A nation-wide memorial service for the Christchurch Attack victims was held in New Zealand witnessed a crowd of over 20,000 people. As Prime Minister Jacinda Ardern took the stage at Hagley Park, she was honoured with a standing ovation.
The compassion and respect shown by the leader to the Christchurch victims and their families have brought Ardern national and international appreciation.
After 5o people lost their lives to mass shootings, carried out by a gunman at two Christchurch mosques on March 15, New Zealand’s PM was quick to act on the situation.
Besides extending her full support to the Muslim community, Ardern asserted the need to highlight the names of the victims and not the gunman. She said the shooter “sought many things from his act of terror but one was notoriety, that is why you will never hear me mention his name.”
Less than a week after the mass shootings, New Zealand declared new gun laws. The decision banned military-style semi-automatics and assault rifles across the nation.
The move was applauded internationally for being the “fastest response ever by a government after a tragedy”.
Almost two weeks after the incursion, at the memorial service, PM Ardern said: “The world has been stuck in a vicious cycle of extremism breeding extremism and it must end.”
“We cannot confront these issues alone, none of us can. The answer lies in our humanity. But for now, we will remember the tears of our nation and the new resolve we have formed,” she added.
PM Ardern asserted that New Zealand needed to be a “place that is diverse, that is welcoming, that is kind and compassionate. Those values represent the very best of us. But even the ugliest of viruses can exist in places they are not welcome. Racism exists, but it is not welcome here.”
Amid applause, the Prime Minister said, “We each hold the power, in our words, in our actions, in our daily acts of kindness. Let that be the legacy of the 15th of March.”
Shaggaf Khan, President of the Muslim Council of Canterbury, also addressed the service. He said, “You did not leave us alone in our sadness. New Zealand responded in a way that none of us will ever forget – that let the world know who we really are.”
British singer Yusuf Islam, widely known as Cat Stevens, performed his popular single, Peace Train at the event. Ahead of his performance, the singer said, “It’s only when good people stay sitting that evil rises. We’ve seen the opposite in this country.”
Survivor of the Christchurch shooting, Farid Ahmed received a massive applause for his moving speech that called for peace.

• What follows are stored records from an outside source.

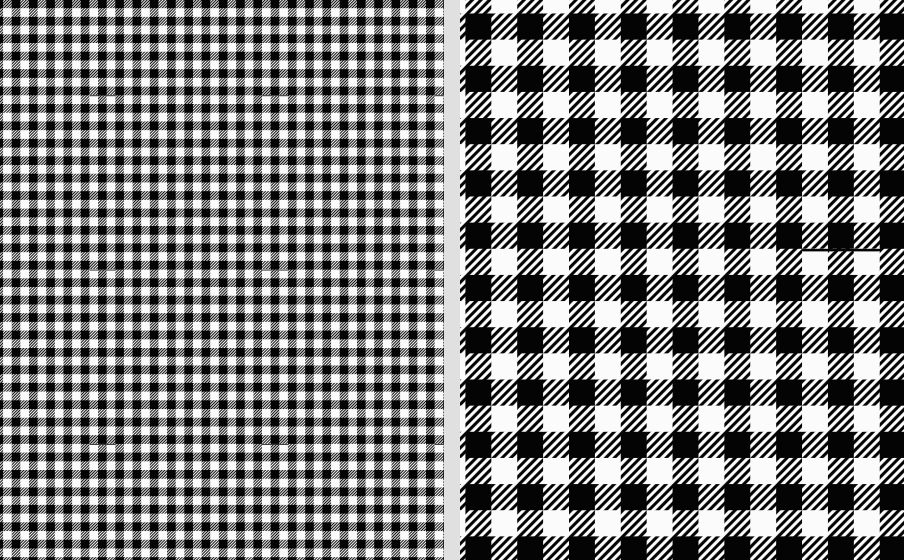
Left, the full canvas; right, a detail of the centre.
Write a WebGL 1 fragment shader that draws this pattern.

```glsl
precision highp float;
// Black and white gingham: two sets of bands cross, solid where both or
// neither lie, and twill hatched where only one does. Every edge is a pulse
// train averaged over the pixel; thin seams recur every ten checks.

uniform vec2 u_resolution;

const vec2 CHECKS = vec2(25.72, 32.13);      // repeats across and down
const vec2 FIRST_CHECK = vec2(0.928, 0.218); // centre of the top left check
const float BAND_WIDTH = 0.5;                // share of one repeat
const float TWILL_COUNT = 6.0;               // diagonal threads per repeat
const float TWILL_SOFTNESS = 1.6;            // diagonal pixel footprint
const float SEAM_SPACING = 10.0;             // repeats between seams
const vec2 SEAM_START = vec2(4.25, 5.25);
const vec2 SEAM_SIZE = vec2(1.52, 0.05);
const vec3 INK = vec3(0.015);
const vec3 PAPER = vec3(0.985);

// Running area under a unit-period pulse that is on for the share duty.
float pulseArea(float x, float duty) {
  return floor(x) * duty + min(fract(x), duty);
}

// Mean of the pulse train over a window centred on x.
float pulse(float x, float duty, float window) {
  float low = pulseArea(x - 0.5 * window, duty);
  float high = pulseArea(x + 0.5 * window, duty);
  return (high - low) / window;
}

// Coverage of a repeating rectangle, on both axes at once.
float seam(vec2 p, vec2 start, vec2 size, float spacing, vec2 pixel) {
  vec2 cell = (p - start) / spacing;
  vec2 duty = size / spacing;
  vec2 window = pixel / spacing;
  return pulse(cell.x, duty.x, window.x) * pulse(cell.y, duty.y, window.y);
}

// Diagonal threads rising to the right.
float twill(vec2 p, float count, vec2 pixel) {
  float window = 0.5 * count * (pixel.x + pixel.y) * TWILL_SOFTNESS;
  return pulse(count * (p.x + p.y), 0.5, window);
}

// Ink amount of the woven cloth.
float gingham(vec2 p, vec2 pixel) {
  vec2 shifted = p + 0.5 * BAND_WIDTH;
  float warp = pulse(shifted.x, BAND_WIDTH, pixel.x);
  float weft = pulse(shifted.y, BAND_WIDTH, pixel.y);
  return mix(warp * weft, warp + weft - warp * weft,
             twill(p, TWILL_COUNT, pixel));
}

void main() {
  vec2 uv = gl_FragCoord.xy / u_resolution;
  vec2 pixel = CHECKS / u_resolution;
  vec2 p = vec2(uv.x, 1.0 - uv.y) * CHECKS - FIRST_CHECK;

  float ink = gingham(p, pixel);
  ink = max(ink, seam(p, SEAM_START, SEAM_SIZE, SEAM_SPACING, pixel));
  gl_FragColor = vec4(mix(PAPER, INK, ink), 1.0);
}
```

He said, “I don’t want a heart that is boiling like a volcano. I want a heart that will be full of love and care, and will have mercy.” He told the crowd, he had forgiven the gunman.